The humorist Dave Berry learned a thing or two on his summer internship in Washington forty years ago. But like many internships, his expectations met with very different realities. Years later, and with typical wit and wisdom, Berry deconstructed the distorted values that characterized those corridors of power:
“[W]hen I got to Washington I discovered that even among young people, being a good guy was not the key thing: The key thing was your position on the great Washington totem pole of status. Way up at the top of this pole is the president; way down at the bottom, below mildew, is the public. In between is an extremely complex hierarchy of government officials, journalists, lobbyists, lawyers, and other power players, holding thousands of minutely graduated status rankings differentiated by extremely subtle nuances that only Washingtonians are capable of grasping.

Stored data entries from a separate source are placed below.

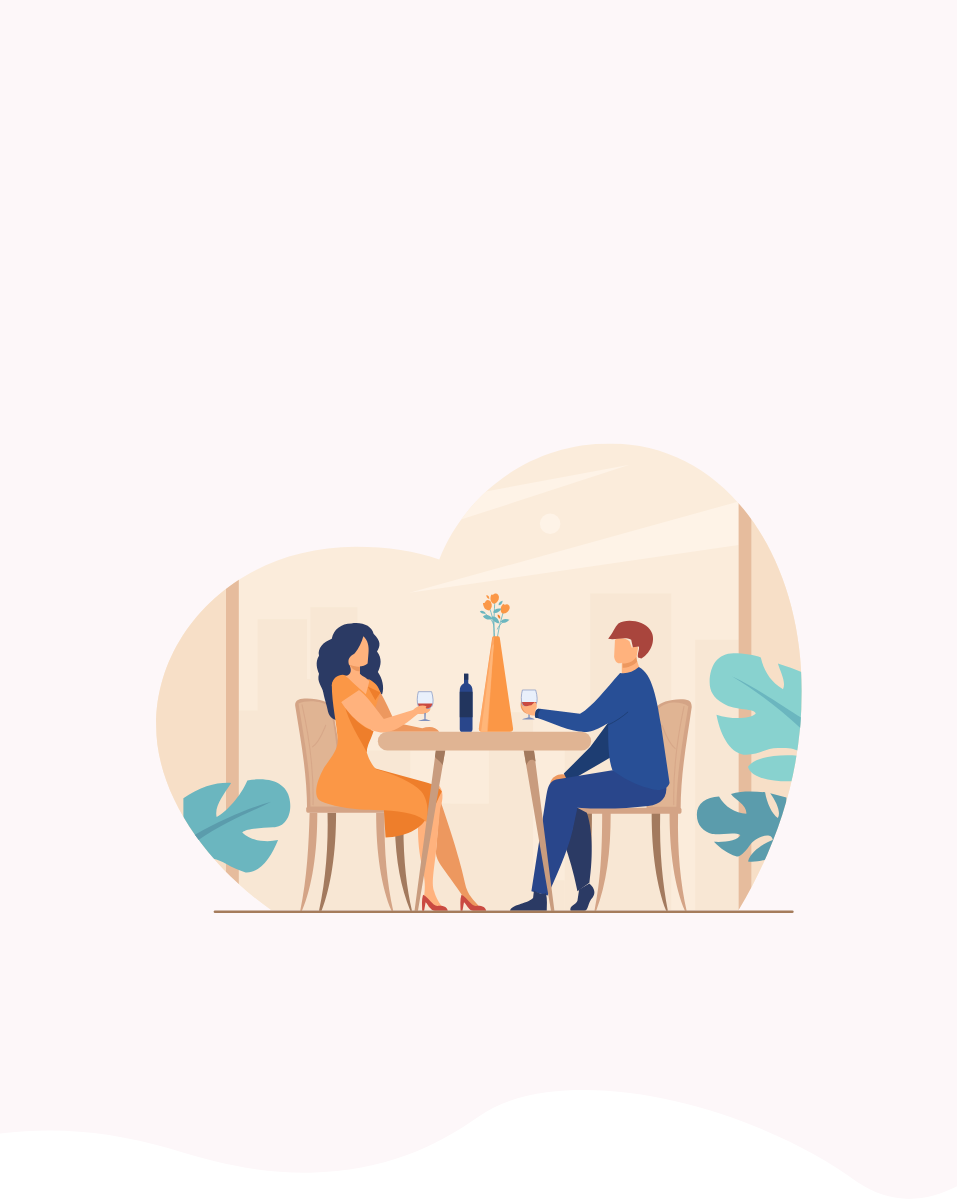
<!DOCTYPE html>
<html lang="en">
<head>
<meta charset="utf-8">
<title>Dinner for two</title>
<style>
:root{
  --blush:#fdf7f9; --white:#fff;
  --room:#fbecdb; --wall:#f7dfc7; --ray:#fef3e7; --building:#f8e7d4; --column:#e6bc9d;
  --wood:#e0b493; --wood-mid:#d4a486; --wood-leg:#c99c7e; --wood-dark:#a37a5e;
  --skin:#ffb27d; --skin-shade:#ed985f;
  --orange:#fb9746; --orange-deep:#ee7e2b;
  --navy:#2b3a64; --blue:#284f96; --trouser:#29468b; --sleeve:#1d3d72;
  --auburn:#a9453d; --red:#ca4a41;
  --leaf-light:#88d2cf; --leaf:#6bb6bf; --leaf-deep:#5b9cac;
}
*{margin:0;padding:0;box-sizing:border-box}
html,body{width:957px;height:1200px;overflow:hidden;background:var(--blush)}
.scene{display:block;width:957px;height:1200px}
.room{fill:var(--room)} .wall{fill:var(--wall)} .ray{fill:var(--ray)} .building{fill:var(--building)} .column{fill:var(--column)}
.wood{fill:var(--wood)} .wood-mid{fill:var(--wood-mid)} .wood-leg{fill:var(--wood-leg)} .wood-dark{fill:var(--wood-dark)}
.skin{fill:var(--skin)} .skin-shade{fill:var(--skin-shade)}
.orange{fill:var(--orange)} .orange-deep{fill:var(--orange-deep)}
.navy{fill:var(--navy)} .blue{fill:var(--blue)} .trouser{fill:var(--trouser)} .sleeve{fill:var(--sleeve)}
.auburn{fill:var(--auburn)} .red{fill:var(--red)}
.leaf-light{fill:var(--leaf-light)} .leaf{fill:var(--leaf)} .leaf-deep{fill:var(--leaf-deep)}
.grain{fill:none;stroke:var(--wood-mid);stroke-width:1.2;opacity:.8}
.stem{fill:none;stroke:var(--leaf);stroke-width:1}
.fold{fill:none;stroke:var(--sleeve);stroke-width:1;stroke-linecap:round}
.ground{stroke:#a57c5c;stroke-width:3;stroke-linecap:round}
</style>
</head>
<body>
<main>
<svg class="scene" viewBox="0 0 1122 1407" preserveAspectRatio="none" role="img" aria-label="A woman and a man share wine at a restaurant table">
  <defs>
    <clipPath id="heart">
      <path d="M318 1067C240 1012 183 930 183 850C183 740 280 641 417 641C455 641 487 646 515 656C545 580 620 520 715 520C850 520 940 650 940 810C940 900 915 985 866 1067Z"/>
    </clipPath>
    <g id="wine-glass">
      <path fill="#e9f0fb" d="M490.500 811H506C508 818 508.500 824 506.500 828C503.500 832.500 493 832.500 490.500 828C488.500 824 489 816 490.500 811Z"/>
      <path class="red" d="M489.500 825H507.300C506.500 829 503 831.500 498.500 831.500C494 831.500 490.500 829 489.500 825Z"/>
      <path fill="none" stroke="#8a9cc6" stroke-width=".9" d="M490.500 811H506C508 818 508.500 824 506.500 828C503.500 832.500 493 832.500 490.500 828C488.500 824 489 816 490.500 811Z"/>
      <path fill="#8091bd" d="M497.300 831H499.500L499 843C501 844 504 844.500 505 845.500H490C491.500 844.500 496 844 497.500 843Z"/>
    </g>
    <g id="heel">
      <path class="red" d="M496 1049C494 1055 495 1062 495 1068H497.200L499 1058C503 1062 505 1068 510 1068H525C524 1062 518 1062 514 1062C508 1064 502 1051 496 1049Z"/>
    </g>
    <path id="tulip" d="M0 -6C3 -7 5 -4 5 -2C5 2 3 5 -1 6C-5 4 -6 0 -4 -5C-2 -4 -1 -5 0 -6Z"/>
    <path id="leaflet" d="M-6 0C-3 -4 2 -3 6 0C2 3 -3 3 -6 0Z"/>
  </defs>

  <rect width="1122" height="1407" fill="var(--blush)"/>
  <path class="wave" fill="var(--white)" d="M0 1329C70 1321 130 1327 200 1347C262 1367 315 1376 364 1375C450 1373 510 1345 560 1310C598 1283 645 1278 685 1278C800 1278 930 1330 1005 1386C1045 1413 1085 1410 1122 1391V1407H0Z"/>

  <g id="interior" clip-path="url(#heart)">
    <rect class="room" x="180" y="515" width="765" height="555"/>
    <path class="building" d="M280 833H302V726H360V796H364V712H419V880H481V942H573V835H625V1032H662V1067H280Z"/>
    <path class="building" d="M662 1067V860H692V696H787V1067ZM815 750H866V1067H815Z"/>
    <path class="room" d="M481 880H528V942H573V880Z" opacity=".8"/>
    <path class="ray" d="M738 545L560 578L535 611ZM480 695L866 588V639Z"/>
    <circle class="ray" cx="645" cy="614" r="12"/>
    <path class="wall" d="M180 600H265V1070H180ZM881 515H945V1070H881Z"/>
    <path class="column" d="M265 600H280V1070H265ZM866 515H881V1070H866Z"/>
    <g id="plant-left">
      <path class="leaf" d="M215 936C235 922 255 917 271 918C262 932 251 945 254 958C265 952 282 934 290 915C320 910 338 920 340 940C342 955 335 970 320 970C308 971 290 971 284 976C294 986 312 988 326 985C318 1005 305 1024 288 1023C270 1018 260 1008 250 1007L215 990Z"/>
      <path class="leaf-deep" d="M228 979C262 960 290 948 318 940C290 954 262 964 231 986Z"/>
    </g>
    <g id="plant-right">
      <path class="leaf-light" d="M832 800C832 780 842 766 860 766C872 766 885 768 892 771C895 785 903 800 918 808C922 800 915 788 912 778C925 782 935 786 945 790V880H935C928 877 922 877 912 877C898 877 890 885 875 885C858 885 845 865 840 838C855 843 878 844 886 837C886 830 862 834 848 825C836 818 832 810 832 800Z"/>
      <path class="leaf-light" d="M877 899C885 888 910 884 935 886L930 916C905 917 880 912 877 899Z"/>
      <path class="leaf" d="M858 793C890 808 920 830 942 843V857C915 832 890 812 858 793Z"/>
      <path class="leaf-deep" d="M817 955C817 942 828 935 843 934C850 946 862 954 875 954C876 944 862 938 857 931C870 927 885 928 897 929C899 941 905 955 912 959C916 952 910 940 903 930L922 935V1000L897 1008C890 1010 882 1011 877 1010C880 998 895 989 906 985C905 974 885 982 880 990C875 997 868 1006 863 1004C853 1001 845 995 837 987C850 988 866 985 868 979C862 975 845 979 835 978C825 975 817 968 817 955Z"/>
    </g>
  </g>

  <g id="chair-left">
    <path class="wood-dark" d="M384 953H394C394 1000 388 1040 377 1068H374C382 1032 385 990 384 953ZM463 970H473C473 1010 477 1042 483 1068H481C470 1040 464 1010 463 970Z"/>
    <path class="wood-leg" d="M363 953H372C372 1000 366 1040 354 1068H352C360 1030 362 990 363 953ZM441 953H451C450 1000 454 1036 461 1068H459C447 1040 441 1000 441 953Z" style="fill:var(--wood-mid)"/>
    <path class="wood-mid" d="M346 827C346 820 352 819 360 819C375 820 386 822 390 830L400 890V950H360C360 905 352 865 346 827Z"/>
    <path class="wood" d="M350 825C360 820 380 822 386 829C393 850 397 885 398 946H364C364 900 356 865 350 825Z"/>
    <path class="grain" d="M354 826C364 870 368 905 367 944M366 876C375 870 379 857 382 850"/>
    <rect class="wood-mid" x="359" y="946" width="93" height="7" rx="2"/>
  </g>

  <g id="chair-right">
    <path class="wood-dark" d="M684 953H694C694 1000 691 1020 688 1034L684 1000ZM764 953H774C773 1000 777 1036 783 1068H781C770 1040 764 1000 764 953Z"/>
    <path class="wood-mid" d="M706 953H716C716 1000 711 1036 699 1068H697C704 1032 706 1000 706 953ZM785 953H795C794 1000 798 1036 805 1068H803C791 1040 785 1000 785 953Z"/>
    <path class="wood-mid" d="M811 829C811 821 806 820 798 820C784 821 774 823 769 830L758 890V950H798C798 905 806 865 811 829Z"/>
    <path class="wood" d="M807 828C797 821 780 823 773 830C766 850 762 885 760 946H793C794 900 801 865 807 828Z"/>
    <path class="grain" d="M802 828C793 870 789 905 790 944M792 878C784 872 779 858 776 850"/>
    <rect class="wood-mid" x="676" y="947" width="123" height="7" rx="2"/>
  </g>

  <g id="woman">
    <path class="navy" d="M412 731C425 729 436 734 438 743C447 752 446 757 442 764C448 772 447 780 443 788C448 795 451 806 448 814L440 814L400 830L395 845C389 843 385 839 384 832C383 826 381 822 379 812C378 805 371 800 374 790C372 785 369 777 374 769C372 760 379 753 389 749C391 738 400 731 412 731Z"/>
    <path class="skin-shade" d="M430 804L445 810C452 822 458 836 463 847L495 854C503 851 511 852 515 858H450L436 835Z"/>
    <path class="skin-shade" d="M511 1000L516 938C527 970 540 1010 545 1035C548 1050 556 1056 563 1064L550 1064C543 1050 535 1040 528 1030C520 1018 512 1010 511 1000Z"/>
    <path class="skin" d="M490 966L502 930L514 920C520 927 520 936 516 948L511 1000C508 1025 506 1036 509 1045C511 1053 516 1060 519 1064H503L497 1052C499 1040 498 1032 496 1020C491 1000 490 985 490 966Z"/>
    <use href="#heel"/>
    <use href="#heel" x="45"/>
    <path class="orange-deep" d="M436 900L498 917C506 919 513 922 518 928C513 937 509 950 501 957C494 973 474 981 452 982L450 948Z"/>
    <path class="orange" d="M389 803C390 795 396 791 402 791L409 793L428 812L432 796C440 800 444 805 446 812L438 836C437 856 430 870 430 882C432 890 437 898 441 902C462 908 484 917 494 928C501 937 503 950 500 964C492 955 474 951 450 950C420 950 390 947 374 938C367 930 372 915 380 900C388 888 396 880 396 868C395 850 389 825 389 803Z"/>
    <path class="orange-deep" d="M404 826C414 843 425 853 438 857C435 867 430 874 430 882C422 866 408 846 404 826ZM431 805L446 812L440 821Z"/>
    <path class="skin" d="M409 778L422 781V790C426 794 431 795 433 799L429 814L405 793C412 791 413 786 409 778Z"/>
    <path class="skin-shade" d="M410 779L422 782V787C417 787 413 785 410 779Z"/>
    <path class="skin" d="M426 746C431 750 433 758 432 766L431 778C426 783 416 782 409 779C407 771 412 769 416 766C421 760 424 753 426 746Z"/>
    <path class="skin" d="M400 823L418 807C430 815 440 830 450 843L486 832C492 826 501 827 505 831C503 836 498 838 490 837C480 845 466 858 450 859C430 858 412 842 400 823Z"/>
    <path class="orange" d="M389 804C391 792 404 788 411 798L421 809L400 823Z"/>
    <use href="#wine-glass"/>
    <path class="skin" d="M484 833C488 827 496 826 500 828C497 832 503 830 504 833C500 837 494 836 486 838Z"/>
  </g>

  <g id="man">
    <path class="navy" d="M673 945L688 953C694 970 696 1000 691 1035L677 1045C672 1020 667 1005 663 993C670 980 674 965 673 945Z"/>
    <path class="navy" d="M679 1043L691 1036C698 1042 698 1048 695 1052C689 1058 690 1068 685 1068H669C667 1062 675 1061 677 1056Z"/>
    <path class="skin-shade" d="M645 918C648 909 657 906 665 909L668 916Z"/>
    <path class="sleeve" d="M735 833L714 846L692 876L661 907L666 917L716 888Z"/>
    <path class="trouser" d="M718 903L652 914C643 917 642 924 640 936L623 1045L642 1050C651 1030 665 1000 671 975L677 947C705 949 735 948 760 945C775 943 783 935 781 920Z"/>
    <path class="navy" d="M626 1044C632 1048 638 1049 640 1047C642 1055 641 1062 641 1068H598C600 1060 616 1061 625 1053Z"/>
    <path class="skin" d="M721 750C727 747 734 748 738 752L741 760C742 757 748 756 748 760L746 772L750 784L740 790H729V777C724 779 721 776 720 770Z"/>
    <path class="skin-shade" d="M730 778C738 778 743 775 746 770L747 776C742 781 736 783 730 783Z"/>
    <path class="auburn" d="M713 749C718 743 721 735 725 731C735 725 755 728 762 738C770 748 764 765 752 772L748 771C747 766 750 762 749 758L742 759L740 750C732 746 722 751 713 749Z"/>
    <path class="blue" d="M749 782C765 790 770 820 775 850L785 918C782 927 770 928 760 924C745 920 730 912 718 903C713 890 713 870 713 848C705 852 698 857 690 858C670 860 650 848 630 842C625 839 627 830 633 831L680 837C695 828 710 808 727 789C735 790 742 788 749 782Z"/>
    <path class="fold" d="M713 850C722 846 730 840 736 835"/>
    <path class="sleeve" d="M628 842C626 839 627 833 631 831L634 832C631 835 630 839 632 842Z"/>
    <path class="skin-shade" d="M611 822C609 829 612 835 618 837L620 822Z"/>
    <use href="#wine-glass" x="122" y="-2"/>
    <path class="skin" d="M611 824C612 830 616 828 623 827L627 823C630 825 630 829 628 832L627 839C620 839 612 836 611 824Z"/>
  </g>

  <g id="table">
    <path class="wood-leg" d="M511 880H522L490 1068H486ZM614 880H626L650 1068H646Z"/>
    <path class="wood-dark" d="M511 880H522L519 897C515 891 510 889 510 887ZM614 880H626L628 893C623 888 619 892 617 897Z"/>
    <rect class="wood" x="443" y="858" width="250" height="22" rx="11"/>
  </g>

  <g id="bottle">
    <path class="trouser" d="M544 790H549V801C553 803 554 806 554 810V855Q554 858 551 858H542Q539 858 539 855V810C539 806 540 803 544 801Z"/>
    <path fill="#22355e" d="M539 811H554V841H539ZM544 790H549V797H544Z"/>
  </g>

  <g id="vase">
    <path class="stem" d="M579 748C580 732 577 720 573 711M580 748C578 730 580 716 580 704M583 748C585 735 588 724 591 715M579 733C576 724 570 720 566 718M583 738C586 731 590 729 595 727"/>
    <use class="orange" href="#tulip" transform="translate(580 702)"/>
    <use class="orange" href="#tulip" transform="translate(572 710) rotate(-25)"/>
    <use class="orange" href="#tulip" transform="translate(592 714) rotate(20)"/>
    <use class="orange" href="#leaflet" transform="translate(572 700) rotate(55) scale(.5)"/>
    <use class="orange-deep" href="#leaflet" transform="translate(585 723) rotate(60) scale(.5)"/>
    <use class="leaf" href="#leaflet" transform="translate(572 724) rotate(15)"/>
    <use class="leaf" href="#leaflet" transform="translate(566 718) rotate(15) scale(.6)"/>
    <use class="leaf" href="#leaflet" transform="translate(581 727) rotate(40)"/>
    <use class="leaf" href="#leaflet" transform="translate(583 716) rotate(-25) scale(.9)"/>
    <use class="leaf" href="#leaflet" transform="translate(592 728) rotate(-15) scale(.9)"/>
    <use class="leaf" href="#leaflet" transform="translate(587 707) rotate(-50) scale(.6)"/>
    <path class="orange" d="M577 748Q577 746 579 746H584Q586 746 586 748L601.500 854Q602 858 598 858H565Q561 858 561.500 854Z"/>
    <path class="skin" d="M577.500 748L579.500 747L572 858H565Q561 858 561.500 854Z" opacity=".55"/>
    <path fill="#ffb679" d="M577 757L579 755L571 858H564Z"/>
  </g>

  <path class="ground" d="M252 1069H929"/>
</svg>
</main>
</body>
</html>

For example, Washingtonians know whether a person whose title is “Principal Assistant Deputy Undersecretary” is more or less important than a person whose title is “Associate Principal Deputy Assistant Secretary,” or “Principal Deputy to Deputy Assistant Secretary,” or “Deputy to the Deputy Secretary,” or “Principal Assistant Deputy Undersecretary,” or “Chief of Staff to the Assistant Assistant Secretary.” (All of these are real federal job titles.)
Everybody in Washington always seems to know exactly how much status everybody else has. I don’t know how they do it. Maybe they all get together in some secret location and sniff one another’s rear ends. All I know is, back in my internship the summer of 1967, when I went to Washington parties, they were nothing like parties I’d become used to in college.
I was used to parties where it was not unusual to cap off the evening by drinking bourbon from a shoe, and not necessarily your own shoe. Whereas the Washington parties were serious. Everybody made an obvious effort to figure out where everybody else fit on the totem pole, and then spent the rest of the evening sucking up to whoever was higher up.
I hated it. Of course, one reason for this was that nobody ever sucked up to me, since interns rank almost as low as members of the public. ” (footnote: Dave Berry: http://www.thisisawar.com/LaughterDaveWashington.htm)
The Gospel reading this week suggests that James and John, and the ten disciples who exploded at them in anger, would have fit quite nicely into the Washingtonian world that stratifies people into a hierarchy based upon their perceived power, worth, or status, and then pursues a zero-sum game of unbridled self-interest. Of course, Jesus’ rebuke of the disciples warns us of our own tendency to do the same.
Answering the call of discipleship means that we are baptized into Jesus’ life and ministry. Our baptism plunges us into the dying and rising mystery of Christ. The disciples kept misunderstanding this. Discipleship means emptying ourselves to be servant over and over again and constantly learning the cost of our baptismal yes is. Serving means nothing more than giving our lives for the other. It means when our nerves are frazzled and the baby is crying, we manage to find the energy to comfort and caress. When we hear of a neighbor in need,we ring the doorbell, introduce ourselves and ask how we might help. Serving others means that we look for ways to make the lives of others better.
Would that we be so bold about serving others as about seeking our own glory!